***** Dataset extract *****

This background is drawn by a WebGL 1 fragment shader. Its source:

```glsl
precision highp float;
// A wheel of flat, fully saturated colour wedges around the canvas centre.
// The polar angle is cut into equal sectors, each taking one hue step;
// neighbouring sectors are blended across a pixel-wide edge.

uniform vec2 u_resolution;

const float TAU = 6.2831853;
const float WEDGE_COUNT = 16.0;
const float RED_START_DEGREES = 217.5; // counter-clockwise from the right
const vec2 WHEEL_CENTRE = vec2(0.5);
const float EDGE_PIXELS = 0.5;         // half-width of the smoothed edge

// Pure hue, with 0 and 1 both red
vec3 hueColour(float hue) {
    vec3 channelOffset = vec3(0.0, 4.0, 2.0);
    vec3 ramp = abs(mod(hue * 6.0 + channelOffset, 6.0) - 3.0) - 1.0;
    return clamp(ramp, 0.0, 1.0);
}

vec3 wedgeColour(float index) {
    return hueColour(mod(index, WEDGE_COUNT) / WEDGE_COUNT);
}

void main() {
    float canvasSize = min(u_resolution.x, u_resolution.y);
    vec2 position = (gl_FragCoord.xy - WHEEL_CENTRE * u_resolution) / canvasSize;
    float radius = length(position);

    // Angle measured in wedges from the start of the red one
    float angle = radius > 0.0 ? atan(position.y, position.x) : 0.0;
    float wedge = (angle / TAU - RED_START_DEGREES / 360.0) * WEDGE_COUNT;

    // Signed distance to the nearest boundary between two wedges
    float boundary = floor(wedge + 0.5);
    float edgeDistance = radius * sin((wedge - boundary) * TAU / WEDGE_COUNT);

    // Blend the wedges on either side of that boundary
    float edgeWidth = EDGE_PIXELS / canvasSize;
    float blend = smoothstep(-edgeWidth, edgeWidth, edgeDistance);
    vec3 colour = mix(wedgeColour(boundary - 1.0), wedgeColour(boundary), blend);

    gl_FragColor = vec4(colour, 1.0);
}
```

*****

What lines of the material contain "sectors"? Show them.

▶ **Output for this task**
// The polar angle is cut into equal sectors, each taking one hue step;
// neighbouring sectors are blended across a pixel-wide edge.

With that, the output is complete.